- Third, this unique opportunity can be properly fit into your current season of life. An ‘opportunity’ to someone just starting their career appears as hell on earth to a seasoned employee. Be honest about where you are at personally and professionally, and see if the opportunity fits into your personal schedule and stage of life. If it doesn’t, nix it.
2. What will the opportunity give you that you can’t currently have?
What are you hoping to gain from the opportunity in front of you that can’t be obtained now?
This is probably the most important (and oft-ignored) question I’ve started asking when I help people sift through opportunities. So many of us say “yes” to everything, in the hopes that it will give us that thing we desire so much — money, celebrity status, self-love, better relationships, etc.
The truth is, you aren’t going to get any of that from the work you put in. This opportunity might represent a 5% advancement in the direction of that material thing you’re chasing, but it won’t happen right away. If you’re after something like self-love, fulfillment or happiness, you’re kidding yourself. That can only come from within.
You’re better off auditing your life exactly as it is now. See what you can do with the resources you have to spark change or growth first. Once you uncover a few of those rocks, you’ll have a lot more clarity around what opportunities might be right for you. At that point, you’ll be better served to accept an offer that comes your way.
3. Does it contribute to where you want to be 2 years from now?
Simple maybe, but powerful in terms of understanding what you should say “yes” to.
Begin with the end in mind. Make sure you know where you’d like to be 6, 12, or 24 months from now. Run the opportunity in front of you through that machine and see how it comes out. Does it live in alignment with that outcome or with that version of yourself?
If the answer isn’t “heck yes it does!”, then the answer you should be giving is a polite “no thanks.” Be wary of anything that will take your time and energy away from the mountain you are most passionate about climbing.
Not all opportunities are created equal
Opportunities are all around us. If you’re around other people, I can all but guarantee one will present itself to you in the next 24 hours. The key is knowing how to differentiate between a true opportunity and simply adding more work to your life.
It takes a level of clarity and a combination of a few variables to correctly choose what will move us in the right direction. Be honest about what you’d like to have happen, audit the situation, and above all, don’t feel bad about saying “no”. You’ve had other people say it to you and you got over it. The same will happen.
They will find someone else, and you will be one step further to your goals.

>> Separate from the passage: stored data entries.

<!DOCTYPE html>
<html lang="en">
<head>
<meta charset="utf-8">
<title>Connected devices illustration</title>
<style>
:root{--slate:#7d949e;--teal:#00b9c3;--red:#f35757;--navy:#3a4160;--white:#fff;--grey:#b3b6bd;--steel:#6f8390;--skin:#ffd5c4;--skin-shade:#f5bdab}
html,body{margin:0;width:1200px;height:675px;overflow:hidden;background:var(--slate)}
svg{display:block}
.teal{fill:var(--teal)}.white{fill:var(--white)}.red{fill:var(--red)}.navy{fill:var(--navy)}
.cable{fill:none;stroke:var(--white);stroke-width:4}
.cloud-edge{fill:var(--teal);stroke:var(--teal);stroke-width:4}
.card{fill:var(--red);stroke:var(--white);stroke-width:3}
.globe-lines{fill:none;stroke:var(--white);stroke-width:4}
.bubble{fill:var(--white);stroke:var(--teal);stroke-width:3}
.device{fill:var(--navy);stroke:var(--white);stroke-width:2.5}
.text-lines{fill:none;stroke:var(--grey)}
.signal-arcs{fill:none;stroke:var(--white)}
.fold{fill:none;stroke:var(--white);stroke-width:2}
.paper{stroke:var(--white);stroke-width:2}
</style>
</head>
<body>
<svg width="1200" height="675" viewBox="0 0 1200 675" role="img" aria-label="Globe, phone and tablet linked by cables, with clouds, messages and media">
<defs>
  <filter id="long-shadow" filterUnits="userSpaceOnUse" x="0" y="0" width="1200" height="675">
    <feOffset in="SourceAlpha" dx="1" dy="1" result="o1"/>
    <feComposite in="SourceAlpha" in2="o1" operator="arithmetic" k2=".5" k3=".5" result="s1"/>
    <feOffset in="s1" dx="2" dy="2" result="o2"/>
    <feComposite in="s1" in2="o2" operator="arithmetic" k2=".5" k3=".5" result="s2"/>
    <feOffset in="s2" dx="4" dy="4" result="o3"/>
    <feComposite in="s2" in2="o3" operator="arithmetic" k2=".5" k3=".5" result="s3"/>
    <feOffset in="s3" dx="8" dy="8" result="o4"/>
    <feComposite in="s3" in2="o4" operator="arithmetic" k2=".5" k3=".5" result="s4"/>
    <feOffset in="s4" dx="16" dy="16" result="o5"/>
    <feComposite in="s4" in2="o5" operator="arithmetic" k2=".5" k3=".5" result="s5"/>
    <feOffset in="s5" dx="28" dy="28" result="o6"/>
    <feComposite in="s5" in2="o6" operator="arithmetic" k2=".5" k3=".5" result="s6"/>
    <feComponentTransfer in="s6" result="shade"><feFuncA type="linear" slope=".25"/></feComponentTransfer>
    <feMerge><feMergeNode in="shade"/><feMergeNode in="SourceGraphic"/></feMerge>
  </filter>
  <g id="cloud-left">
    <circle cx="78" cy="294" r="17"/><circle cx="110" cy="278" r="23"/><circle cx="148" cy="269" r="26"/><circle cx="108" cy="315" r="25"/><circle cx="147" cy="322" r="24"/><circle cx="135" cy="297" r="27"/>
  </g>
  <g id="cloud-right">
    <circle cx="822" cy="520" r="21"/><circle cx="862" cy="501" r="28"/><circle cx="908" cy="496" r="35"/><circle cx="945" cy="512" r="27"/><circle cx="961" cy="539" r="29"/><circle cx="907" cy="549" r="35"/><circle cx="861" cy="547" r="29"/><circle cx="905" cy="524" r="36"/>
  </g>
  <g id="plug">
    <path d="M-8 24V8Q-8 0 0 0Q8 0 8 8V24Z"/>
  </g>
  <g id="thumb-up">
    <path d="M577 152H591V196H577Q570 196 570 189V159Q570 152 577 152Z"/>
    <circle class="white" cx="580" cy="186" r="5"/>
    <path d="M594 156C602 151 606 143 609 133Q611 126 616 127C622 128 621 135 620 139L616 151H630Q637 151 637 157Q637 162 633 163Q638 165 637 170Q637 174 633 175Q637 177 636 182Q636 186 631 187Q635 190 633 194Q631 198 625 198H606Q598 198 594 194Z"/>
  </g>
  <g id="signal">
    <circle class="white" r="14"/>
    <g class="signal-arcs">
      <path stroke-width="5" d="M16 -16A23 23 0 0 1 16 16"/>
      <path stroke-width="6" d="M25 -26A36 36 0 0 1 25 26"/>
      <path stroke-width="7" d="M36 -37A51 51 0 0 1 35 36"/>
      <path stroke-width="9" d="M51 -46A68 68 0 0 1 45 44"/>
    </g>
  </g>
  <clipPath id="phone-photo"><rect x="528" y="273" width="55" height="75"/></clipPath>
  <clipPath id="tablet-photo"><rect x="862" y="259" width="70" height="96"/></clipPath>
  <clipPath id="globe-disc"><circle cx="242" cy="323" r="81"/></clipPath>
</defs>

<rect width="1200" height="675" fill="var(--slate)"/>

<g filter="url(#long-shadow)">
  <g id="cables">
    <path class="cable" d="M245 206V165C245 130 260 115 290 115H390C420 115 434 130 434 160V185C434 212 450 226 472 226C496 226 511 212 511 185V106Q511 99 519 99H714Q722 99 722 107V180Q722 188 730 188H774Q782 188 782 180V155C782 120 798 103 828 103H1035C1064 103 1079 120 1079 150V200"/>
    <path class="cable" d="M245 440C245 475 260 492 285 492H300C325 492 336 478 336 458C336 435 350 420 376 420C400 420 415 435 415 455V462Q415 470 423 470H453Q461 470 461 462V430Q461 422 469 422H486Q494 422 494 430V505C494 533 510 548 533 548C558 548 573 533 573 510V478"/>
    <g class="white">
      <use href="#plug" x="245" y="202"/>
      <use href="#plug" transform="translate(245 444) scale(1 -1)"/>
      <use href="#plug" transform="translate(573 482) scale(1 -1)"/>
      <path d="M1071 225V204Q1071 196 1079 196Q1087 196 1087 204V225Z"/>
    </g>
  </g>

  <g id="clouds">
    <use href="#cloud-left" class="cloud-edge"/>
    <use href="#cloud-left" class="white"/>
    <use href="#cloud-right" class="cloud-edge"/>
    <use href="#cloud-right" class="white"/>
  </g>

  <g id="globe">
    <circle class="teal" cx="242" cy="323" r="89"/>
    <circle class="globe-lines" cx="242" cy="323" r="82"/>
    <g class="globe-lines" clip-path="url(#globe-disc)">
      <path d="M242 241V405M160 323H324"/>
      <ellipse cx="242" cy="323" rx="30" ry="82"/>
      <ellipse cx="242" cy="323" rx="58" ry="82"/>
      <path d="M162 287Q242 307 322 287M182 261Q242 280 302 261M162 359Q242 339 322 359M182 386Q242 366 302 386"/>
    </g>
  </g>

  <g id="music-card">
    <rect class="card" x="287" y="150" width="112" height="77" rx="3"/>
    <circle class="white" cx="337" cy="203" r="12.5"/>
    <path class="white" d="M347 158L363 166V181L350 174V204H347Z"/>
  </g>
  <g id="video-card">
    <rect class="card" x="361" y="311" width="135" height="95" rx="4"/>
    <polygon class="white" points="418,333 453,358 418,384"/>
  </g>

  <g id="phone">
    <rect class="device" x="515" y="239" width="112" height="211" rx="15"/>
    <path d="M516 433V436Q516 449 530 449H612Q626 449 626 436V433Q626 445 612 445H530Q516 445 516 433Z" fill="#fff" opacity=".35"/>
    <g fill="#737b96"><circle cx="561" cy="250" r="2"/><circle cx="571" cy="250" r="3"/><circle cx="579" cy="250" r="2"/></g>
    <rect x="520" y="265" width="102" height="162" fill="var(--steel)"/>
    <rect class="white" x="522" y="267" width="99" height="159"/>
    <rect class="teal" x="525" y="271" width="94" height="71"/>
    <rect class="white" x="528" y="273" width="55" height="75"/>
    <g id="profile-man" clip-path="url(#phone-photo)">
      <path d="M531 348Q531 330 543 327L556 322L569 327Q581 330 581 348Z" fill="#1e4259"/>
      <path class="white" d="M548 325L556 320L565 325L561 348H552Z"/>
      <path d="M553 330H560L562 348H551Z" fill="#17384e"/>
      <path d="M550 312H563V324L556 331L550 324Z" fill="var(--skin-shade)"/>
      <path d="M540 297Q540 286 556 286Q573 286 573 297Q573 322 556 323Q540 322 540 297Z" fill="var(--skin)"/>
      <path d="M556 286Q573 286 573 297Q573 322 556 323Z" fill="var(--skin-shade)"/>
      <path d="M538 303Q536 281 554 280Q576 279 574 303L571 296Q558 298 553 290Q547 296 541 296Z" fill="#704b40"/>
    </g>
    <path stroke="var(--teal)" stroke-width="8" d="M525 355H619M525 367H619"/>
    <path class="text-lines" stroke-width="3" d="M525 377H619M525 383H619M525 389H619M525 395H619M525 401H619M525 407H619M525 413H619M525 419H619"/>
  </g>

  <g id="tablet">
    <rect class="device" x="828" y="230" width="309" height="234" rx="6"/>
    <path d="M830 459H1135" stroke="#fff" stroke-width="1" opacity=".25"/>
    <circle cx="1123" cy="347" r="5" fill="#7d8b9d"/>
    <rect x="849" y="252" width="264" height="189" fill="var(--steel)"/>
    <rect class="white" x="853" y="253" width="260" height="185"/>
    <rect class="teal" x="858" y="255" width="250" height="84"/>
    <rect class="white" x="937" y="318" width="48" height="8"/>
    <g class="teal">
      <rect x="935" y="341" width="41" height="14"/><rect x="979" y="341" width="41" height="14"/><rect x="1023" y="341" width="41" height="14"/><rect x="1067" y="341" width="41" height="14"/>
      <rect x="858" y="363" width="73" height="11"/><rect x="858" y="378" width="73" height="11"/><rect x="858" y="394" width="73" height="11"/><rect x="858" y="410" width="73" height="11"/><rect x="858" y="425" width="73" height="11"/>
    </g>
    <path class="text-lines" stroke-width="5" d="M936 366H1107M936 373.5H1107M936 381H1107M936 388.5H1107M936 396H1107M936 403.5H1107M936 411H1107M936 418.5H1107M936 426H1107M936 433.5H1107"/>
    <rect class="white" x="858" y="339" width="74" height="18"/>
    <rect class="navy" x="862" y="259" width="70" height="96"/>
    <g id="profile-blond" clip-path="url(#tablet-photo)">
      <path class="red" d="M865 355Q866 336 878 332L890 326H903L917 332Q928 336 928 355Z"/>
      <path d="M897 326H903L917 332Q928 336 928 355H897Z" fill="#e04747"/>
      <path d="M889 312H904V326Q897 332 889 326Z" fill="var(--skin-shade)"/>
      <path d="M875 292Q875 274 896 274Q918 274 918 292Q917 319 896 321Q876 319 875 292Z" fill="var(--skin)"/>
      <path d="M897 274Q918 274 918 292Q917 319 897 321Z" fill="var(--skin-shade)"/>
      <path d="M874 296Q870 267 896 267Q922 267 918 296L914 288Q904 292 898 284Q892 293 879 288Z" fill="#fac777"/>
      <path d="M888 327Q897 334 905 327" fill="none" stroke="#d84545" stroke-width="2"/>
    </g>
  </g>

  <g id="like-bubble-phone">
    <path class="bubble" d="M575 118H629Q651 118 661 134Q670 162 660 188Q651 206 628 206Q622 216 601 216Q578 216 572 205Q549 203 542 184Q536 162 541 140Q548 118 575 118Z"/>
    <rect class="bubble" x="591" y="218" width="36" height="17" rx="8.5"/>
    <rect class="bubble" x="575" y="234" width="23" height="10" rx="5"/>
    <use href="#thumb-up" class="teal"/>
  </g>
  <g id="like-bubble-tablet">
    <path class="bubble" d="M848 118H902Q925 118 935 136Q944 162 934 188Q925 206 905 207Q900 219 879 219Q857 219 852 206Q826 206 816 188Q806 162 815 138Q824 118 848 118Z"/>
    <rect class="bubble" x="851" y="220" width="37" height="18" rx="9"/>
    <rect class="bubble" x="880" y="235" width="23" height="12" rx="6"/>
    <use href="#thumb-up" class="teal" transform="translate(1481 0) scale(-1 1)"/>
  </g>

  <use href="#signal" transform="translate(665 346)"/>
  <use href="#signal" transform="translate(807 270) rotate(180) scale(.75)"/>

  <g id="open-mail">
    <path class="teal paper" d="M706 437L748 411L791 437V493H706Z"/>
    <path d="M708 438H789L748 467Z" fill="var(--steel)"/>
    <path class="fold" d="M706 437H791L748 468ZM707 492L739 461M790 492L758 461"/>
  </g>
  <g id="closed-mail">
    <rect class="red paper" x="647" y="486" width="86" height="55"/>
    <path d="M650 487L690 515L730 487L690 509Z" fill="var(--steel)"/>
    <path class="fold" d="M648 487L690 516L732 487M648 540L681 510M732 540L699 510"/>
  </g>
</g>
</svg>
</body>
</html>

Sometimes the greatest opportunity of all lies in turning down the work you shouldn’t be taking on, so you can continue doing what you’re already doing.